Shares of CyberCash rise 15 percent after the processor of e-commerce transactions posts a large gain in traffic numbers.

Shares of CyberCash rose 15 percent today after the processor of e-commerce transactions posted a substantial gain in transaction volume.

The Reston, Va.-based company reported earlier this week that it handled eight million Internet transactions last month, triple the number from the same month last year.

CyberCash said H&R Block's Web site accounted for one million of the transactions, as the number of people preparing their taxes surged.

CyberCash also reported that the number of Internet merchants using its service rose to 20,000 from 14,900 at the end of March 1999.

The company's shares rose $1.55 to $11.88 today on volume of 1.5 million shares, more than three times the daily average.

"They had a tremendously strong February compared to the trouble they had last year," said Ulric Weil, an analyst at Friedman, Billings, Ramsey & Co.

"The first quarter seems to be going very well over there," agreed analyst Jeff Baker of SunTrust Equitable Securities. "Their product revenue may be a little soft but their revenue from their services should do well."

Baker expects the company to generate $5.9 million in revenue and to lose 35 cents per share for the quarter.

"Our revenue may be a little aggressive," he said. "We are clearly the highest on the Street, but the company said they were comfortable with our numbers in a conference call."

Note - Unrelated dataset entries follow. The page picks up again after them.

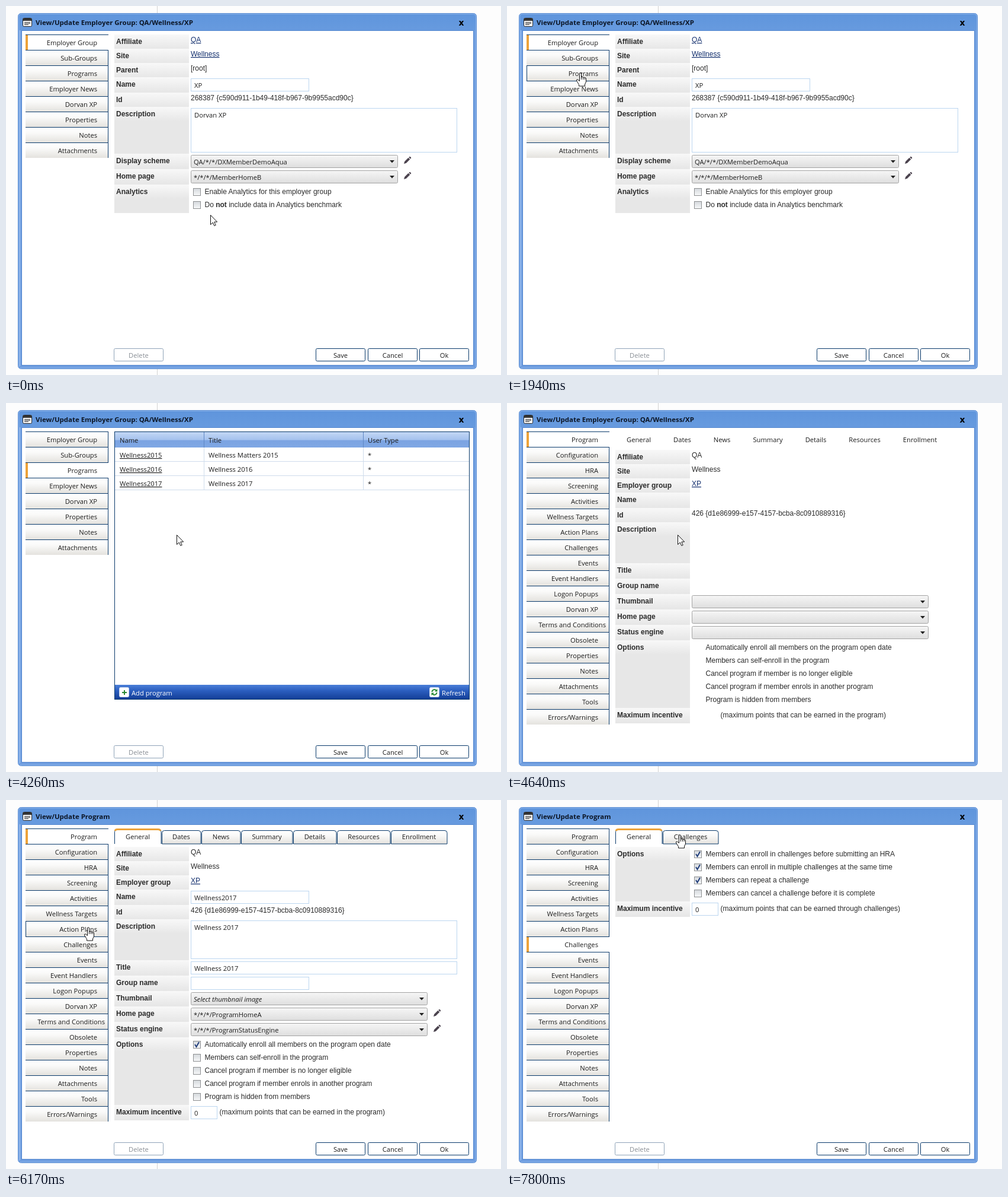
Animation of 836x622 px, one loop 8000 ms. Source, as an HTML page:

```html
<!DOCTYPE html>
<html lang="en">
<head>
<meta charset="utf-8">
<style>
html, body { margin: 0; width: 100%; height: 100%; overflow: hidden; background: #fdfdfd; }
svg { display: block; }
text { font: 12px "Liberation Sans", Arial, sans-serif; fill: #2b2b2b; }
.b { font-weight: bold; }
.ui { font: 11.2px "Open Sans", "Noto Sans", sans-serif; fill: #1c1c1c; }
.title { font: bold 11.45px "Open Sans", "Noto Sans", sans-serif; fill: #0c1626; }
.close { font: bold 14px "DejaVu Sans", sans-serif; fill: #000; }
.it { font-style: italic; }
.link { text-decoration: underline; }
.blue { fill: #14306e; }
.off { fill: #8a8f96; }
.light { fill: #fff; }
.mid { text-anchor: middle; }
.end { text-anchor: end; }
</style>
</head>
<body>
<svg id="stage" width="836" height="622" viewBox="0 0 836 622"></svg>
<script>
const NAVY = '#0a3a6b', FIELD = '#bcd6f0', ORANGE = '#eda33a';
const LOOP = 8000, ROW = 26, TOP = 48;

// Drawing helpers
const text = (x, y, s, cls = '') => `<text x="${x}" y="${y}" class="${cls}">${s}</text>`;
const fill = (x, y, w, h, c) => `<rect x="${x}" y="${y}" width="${w}" height="${h}" fill="${c}"/>`;
const box = (x, y, w, h, c, line, r = 0) =>
  `<rect x="${x + .5}" y="${y + .5}" width="${w - 1}" height="${h - 1}" rx="${r}" fill="${c}" stroke="${line}"/>`;
const path = (d, c, extra = '') => `<path d="${d}" fill="${c}" ${extra}/>`;
const group = (id, s) => `<g id="${id}">${s}</g>`;
const gradient = (id, ...stops) => `<linearGradient id="${id}" x2="0" y2="1">` +
  stops.map(([o, c]) => `<stop offset="${o}" stop-color="${c}"/>`).join('') + '</linearGradient>';

const sidebar = (items, selected) => items.map((s, i) => {
  const y = TOP + i * ROW, on = i === selected;
  return fill(33, y + 1, 140, 25, on ? '#fff' : 'url(#item)') +
    fill(33, y, 140, 1, NAVY) +
    (on ? fill(33, y + 1, 4, 25, ORANGE) : fill(172, y, 1, ROW, NAVY)) +
    text(s.length > 18 ? 167 : 154, y + 18, s, 'ui end');
}).join('');

const labels = (y, rows) => rows.map(([s, h]) => {
  const out = fill(183, y, 126, h, '#e7e7e7') + fill(183, y, 126, 24, 'url(#label)') +
    text(186, y + 16, s, 'b');
  y += h;
  return out;
}).join('');

const input = (y, w, s = '', h = 22) =>
  box(312, y, w, h, '#fff', FIELD) + text(318, y + 16, s, 'ui');
const select = (y, w) => box(312, y, w, 22, 'url(#select)', '#a3a3a3', 2) +
  path(`M${308 + w - 10} ${y + 9}h8l-4 4.5z`, '#222');
const choice = (y, s, cls = '') => text(317, y + 16, s, 'ui ' + cls);
const pencil = (x, y) => path(
  `M${x - 6} ${y + 6}l1.2-4 6.3-6.3 2.8 2.8-6.3 6.3zM${x + 2.3} ${y - 5.1}l1.5-1.2q2.3 .6 2.5 2.6l-1.3 1.4z`, '#4c444f');
const check = (y, on) => box(316, y - 6, 13, 13, 'url(#check)', '#8d8f91') +
  (on ? path(`M319 ${y}l2.5 4 4.5-8`, 'none', 'stroke="#24407c" stroke-width="2"') : '');
const option = (y, s) => text(335.5, y + 4, s);

const tabBoxes = (edges, selected = 0) => edges.slice(0, -1).map((x, i) => {
  const w = edges[i + 1] - x - 1, on = i === selected, y = on ? 49.5 : 51.5;
  const shape = `M${x + .5} 74V${y + 4}q0-4 4-4H${x + w - 4}q4 0 4 4V74`;
  return path(shape + (on ? '' : 'z'), on ? '#fff' : 'url(#item)', `stroke="${NAVY}"`) +
    (on ? path(`M${x + 1} 52q1-2.5 4-2.5H${x + w - 5}q3 0 4 2.5`, 'none', `stroke="${ORANGE}" stroke-width="3"`) : '');
}).join('');
const tabNames = (edges, names) => names.map((s, i) =>
  text((edges[i] + edges[i + 1]) / 2 - .5, 66, s, 'ui mid')).join('');

const button = (x, s, off) => box(x, 577, 84, 22, '#fff', off ? '#8fa3b8' : NAVY, 2) +
  text(x + 42, 593, s, 'ui mid' + (off ? ' off' : ''));

// Content
const groupItems = ['Employer Group', 'Sub-Groups', 'Programs', 'Employer News', 'Dorvan XP',
  'Properties', 'Notes', 'Attachments'];
const programItems = ['Program', 'Configuration', 'HRA', 'Screening', 'Activities', 'Wellness Targets',
  'Action Plans', 'Challenges', 'Events', 'Event Handlers', 'Logon Popups', 'Dorvan XP',
  'Terms and Conditions', 'Obsolete', 'Properties', 'Notes', 'Attachments', 'Tools', 'Errors/Warnings'];
const programTabs = [183, 263, 330, 397, 485, 559, 650, 746], challengeTabs = [183, 263, 358];

const defs = '<defs>' +
  gradient('bar', [0, '#5f95dc'], [.15, '#79a7e5'], [1, '#b9d3f5']) +
  gradient('item', [0, '#fff'], [.35, '#fafaf9'], [1, '#e4e2de']) +
  gradient('label', [0, '#f8f8f8'], [1, '#e7e7e7']) +
  gradient('select', [0, '#f6f6f6'], [1, '#dedede']) +
  gradient('check', [0, '#d5d9dd'], [1, '#f7f8f9']) +
  gradient('head', [0, '#c3d7f4'], [.5, '#a5c2ee'], [.55, '#7ba3e2'], [1, '#7fa7e4']) +
  gradient('foot', [0, '#4b7fd8'], [.4, '#2c5fc0'], [1, '#143f98']) + '</defs>';

const frame = fill(255, 0, 1, 622, '#d2d2d2') +
  box(20, 12, 775, 600, '#77a4e3', '#4f85cf', 5) +
  box(21, 13, 773, 598, 'url(#bar)', '#8fb6ec', 4) +
  fill(22, 41, 771, 569, '#6f9ee0') + fill(23, 41, 1, 566, '#a4c4f1') +
  box(26, 41, 764, 565, '#fff', '#5487cf') +
  box(28, 20, 16, 15, '#fff', '#222', 2) + fill(29, 21, 14, 4, '#333') +
  [27, 29, 31].map(y => fill(31, y, y > 30 ? 7 : 10, 1, '#333')).join('') +
  '<text id="title" x="50" y="32" class="title"></text>' + text(764.5, 33, 'x', 'close');

const employerView = sidebar(groupItems, 0) +
  labels(48, [['Affiliate', 24], ['Site', 24], ['Parent', 24], ['Name', 26], ['Id', 24],
    ['Description', 79], ['Display scheme', 26], ['Home page', 26], ['Analytics', 48]]) +
  text(312, 61, 'QA', 'link blue') + text(312, 85, 'Wellness', 'link blue') + text(312, 109, '[root]') +
  input(122, 200, 'XP') + text(312, 159, '268387 {c590d911-1b49-418f-b967-9b9955acd90c}') +
  input(172, 450, 'Dorvan XP', 75) +
  select(251, 350) + choice(251, 'QA/*/*/DXMemberDemoAqua') + pencil(678, 260) +
  select(277, 350) + choice(277, '*/*/*/MemberHomeB') + pencil(678, 286) +
  check(313) + option(313, 'Enable Analytics for this employer group') +
  check(335) + option(335, 'Do <tspan class="b">not</tspan> include data in Analytics benchmark');

const listRows = [['Wellness2015', 'Wellness Matters 2015'], ['Wellness2016', 'Wellness 2016'],
  ['Wellness2017', 'Wellness 2017']];
const listView = sidebar(groupItems, 2) +
  box(183, 48, 600, 452, '#fff', NAVY) + fill(184, 49, 598, 26, 'url(#head)') +
  fill(334, 49, 1, 26, '#5f87c4') + fill(603, 49, 1, 26, '#5f87c4') +
  text(192, 67, 'Name', 'ui') + text(342, 67, 'Title', 'ui') + text(611, 67, 'User Type', 'ui') +
  listRows.map(([name, title], i) => {
    const y = 75 + i * 24;
    return fill(184, y + 23, 598, 1, '#cfdcec') + fill(334, y, 1, 24, '#cfdcec') + fill(603, y, 1, 24, '#cfdcec') +
      text(192, y + 17, name, 'ui link') + text(342, y + 17, title, 'ui') + text(611, y + 17, '*', 'ui');
  }).join('') +
  fill(184, 475, 598, 24, 'url(#foot)') +
  box(191, 479, 17, 17, '#fff', '#c9d6ee', 2) + fill(196, 487, 8, 2, '#2b8a35') + fill(199, 484, 2, 8, '#2b8a35') +
  text(212, 493, 'Add program', 'ui light') +
  box(715, 479, 17, 17, '#fff', '#c9d6ee', 2) +
  path('M719.5 487a4 4 0 0 1 7-2.5M727.5 488a4 4 0 0 1-7 2.5', 'none', 'stroke="#2b8a35" stroke-width="2"') +
  path('M728.5 482v4.5h-4.5zM718.5 493v-4.5h4.5z', '#2b8a35') +
  text(736, 493, 'Refresh', 'ui light');

const programOptions = ['Automatically enroll all members on the program open date',
  'Members can self-enroll in the program', 'Cancel program if member is no longer eligible',
  'Cancel program if member enrols in another program', 'Program is hidden from members'];
const programView = sidebar(programItems, 0) +
  labels(79, [['Affiliate', 24], ['Site', 24], ['Employer group', 24], ['Name', 26], ['Id', 24],
    ['Description', 69], ['Title', 26], ['Group name', 26], ['Thumbnail', 26], ['Home page', 26],
    ['Status engine', 26], ['Options', 114], ['Maximum incentive', 26]]) +
  group('widgets', tabBoxes(programTabs) + programOptions.map((s, i) => check(412 + i * 22, !i)).join('')) +
  tabNames(programTabs, ['General', 'Dates', 'News', 'Summary', 'Details', 'Resources', 'Enrollment']) +
  text(312, 92, 'QA') + text(312, 116, 'Wellness') + text(312, 140, 'XP', 'link blue') +
  text(312, 190, '426 {d1e86999-e157-4157-bcba-8c0910889316}') +
  select(324, 400) + select(350, 400) + select(376, 400) +
  programOptions.map((s, i) => option(412 + i * 22, s)).join('') +
  text(360.5, 530, '(maximum points that can be earned in the program)') +
  group('values', input(153, 200, 'Wellness2017') + input(203, 450, 'Wellness 2017', 65) +
    input(272, 450, 'Wellness 2017') + input(298, 200) + input(516, 45, '0') +
    choice(324, 'Select thumbnail image', 'it') + choice(350, '*/*/*/ProgramHomeA') +
    choice(376, '*/*/*/ProgramStatusEngine') + pencil(728, 359) + pencil(728, 385));

const challengeOptions = ['Members can enroll in challenges before submitting an HRA',
  'Members can enroll in multiple challenges at the same time', 'Members can repeat a challenge',
  'Members can cancel a challenge before it is complete'];
const challengeView = sidebar(programItems, 7) + tabBoxes(challengeTabs) +
  tabNames(challengeTabs, ['General', 'Challenges']) +
  labels(79, [['Options', 92], ['Maximum incentive', 26]]) +
  challengeOptions.map((s, i) => check(91 + i * 22, i < 3) + option(91 + i * 22, s)).join('') +
  input(173, 45, '0') + text(360.5, 187, '(maximum points that can be earned through challenges)');

const outline = 'stroke="#111" stroke-linejoin="round"';
const arrow = path('M.5 .5V16.5L4.3 13 6.8 18.5 9.2 17.5 6.8 12H11.7z', '#fff', outline);
const hand = path('M-1.5 1.5q1.5-1.5 3 0V8q1.5-1 3 .3 1.5-.9 2.7 .5 1.8-.5 2.3 1.2V16l-2 4v3H-2.5v-2.5L-6.5 14q-.3-2.5 1.8-2l3.2 2.5z',
  '#fff', outline) + path('M1.5 8v4M4.5 8.5V12M7.2 9v3', 'none', outline);

const stage = document.getElementById('stage');
stage.innerHTML = defs + frame + group('employer', employerView) + group('list', listView) +
  group('program', programView) + group('challenge', challengeView) +
  group('buttons', button(182, 'Delete', true) + button(523, 'Save') + button(611, 'Cancel') + button(698, 'Ok')) +
  group('hover', fill(33, 0, 1, 25, NAVY)) + group('arrow', arrow) + group('hand', hand);

// Pointer moves: start, end, number of steps, points after the current one
const moves = [
  [1090, 1630, 8, [136, 94]],
  [1780, 1940, 3, [124, 112]],
  [3020, 3250, 4, [220, 142]],
  [3420, 3490, 2, [220, 134]],
  [3880, 4260, 6, [288, 222]],
  [5260, 5410, 3, [177, 167]],
  [5490, 5630, 3, [146, 143]],
  [5860, 6250, 6, [137, 239]],
  [7180, 7800, 9, [190, 232], [292, 58]]
];
const ease = p => p * p * (3 - 2 * p);

function pointer(t) {
  let at = [345, 352];
  for (const [start, end, steps, ...points] of moves) {
    if (t < start) break;
    const done = Math.min(steps, Math.floor((t - start) / (end - start) * (steps - 1) + 1e-6) + 1);
    const route = [at, ...points], s = ease(done / steps) * points.length;
    const i = Math.min(points.length - 1, Math.floor(s));
    at = route[i].map((v, k) => Math.round(v + (route[i + 1][k] - v) * (s - i)));
  }
  return at;
}

const el = id => document.getElementById(id);
const show = (id, on) => el(id).style.display = on ? '' : 'none';

function render(t) {
  const view = t < 2560 ? 'employer' : t < 4360 ? 'list' : t < 4640 ? 'blank' : t < 6650 ? 'program' : 'challenge';
  for (const v of ['employer', 'list', 'program', 'challenge']) show(v, v === view);
  show('widgets', t >= 4720);
  show('values', t >= 5180);
  show('buttons', t < 4360 || t >= 5180);
  el('title').textContent = 'View/Update ' + (t < 5490 ? 'Employer Group: QA/Wellness/XP' : 'Program');

  const [x, y] = pointer(t);
  const row = Math.floor((y - TOP) / ROW);
  const selected = { employer: 0, list: 2, program: 0, challenge: 7 }[view];
  const count = t < 4360 ? groupItems.length : programItems.length;
  const onItem = x >= 33 && x < 173 && row >= 0 && row < count;
  const onLink = view === 'list' && t < 3650 && x > 190 && x < 264 && y > 122 && y < 147;
  const onTab = view === 'challenge' && x > 262 && x < 358 && y > 50 && y < 75;
  const isHand = onItem || onLink || onTab;

  show('hover', onItem && row !== selected);
  el('hover').setAttribute('transform', `translate(0 ${TOP + row * ROW + 1})`);
  show('hand', isHand);
  show('arrow', !isHand);
  el(isHand ? 'hand' : 'arrow').setAttribute('transform', `translate(${x} ${y})`);
}

const began = performance.now();
function tick() {
  render((performance.now() - began) % LOOP);
  requestAnimationFrame(tick);
}
tick();
</script>
</body>
</html>
```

Analysts surveyed by First Call expect the company to lose 40 cents per share for the quarter, compared with 40 cents a year ago.

"CyberCash has a past to live down," said Weil. "They went public too early and promised too much, and that left investors with a bad taste in their mouth."

The company went public in 1996, and its stock soon soared to a high of $66. The shares have traded as low as $6.68 during the past 52 weeks.

"They've been a kind of fallen angel," said Weil. "They were just too optimistic in predicting e-commerce traffic volume in 1996, 1997 and 1998."

"They have good management where they were thin, and now the company just has to execute its business plan," said Baker. "Clearly they have to drive the company to profitability. They have to up-sell. That's what the Street is looking for, and if they can do that they'll be successful."

CyberCash currently serves smaller "mom-and-pop type vendors," according to Baker, and charges 4.3 cents per transaction. He expects CyberCash to offer more services and target larger vendors in the second half of the year.

"The territory is wide open and not fully occupied so they can do it," said Weil. "But there are some big companies in the sector with (recognizable) brand names. Yet CyberCash has a good brand name too."

Overall, Weil thinks the sector is beginning to mature. "Signio, which was bought by VeriSign, reported a similar surge in transactions, so it's an industrywide increase across the board, " he said.

"This lends credibility to the CyberCash's claims and leads me to believe that the sector is not just a flash in the pan and that it is coming into its own."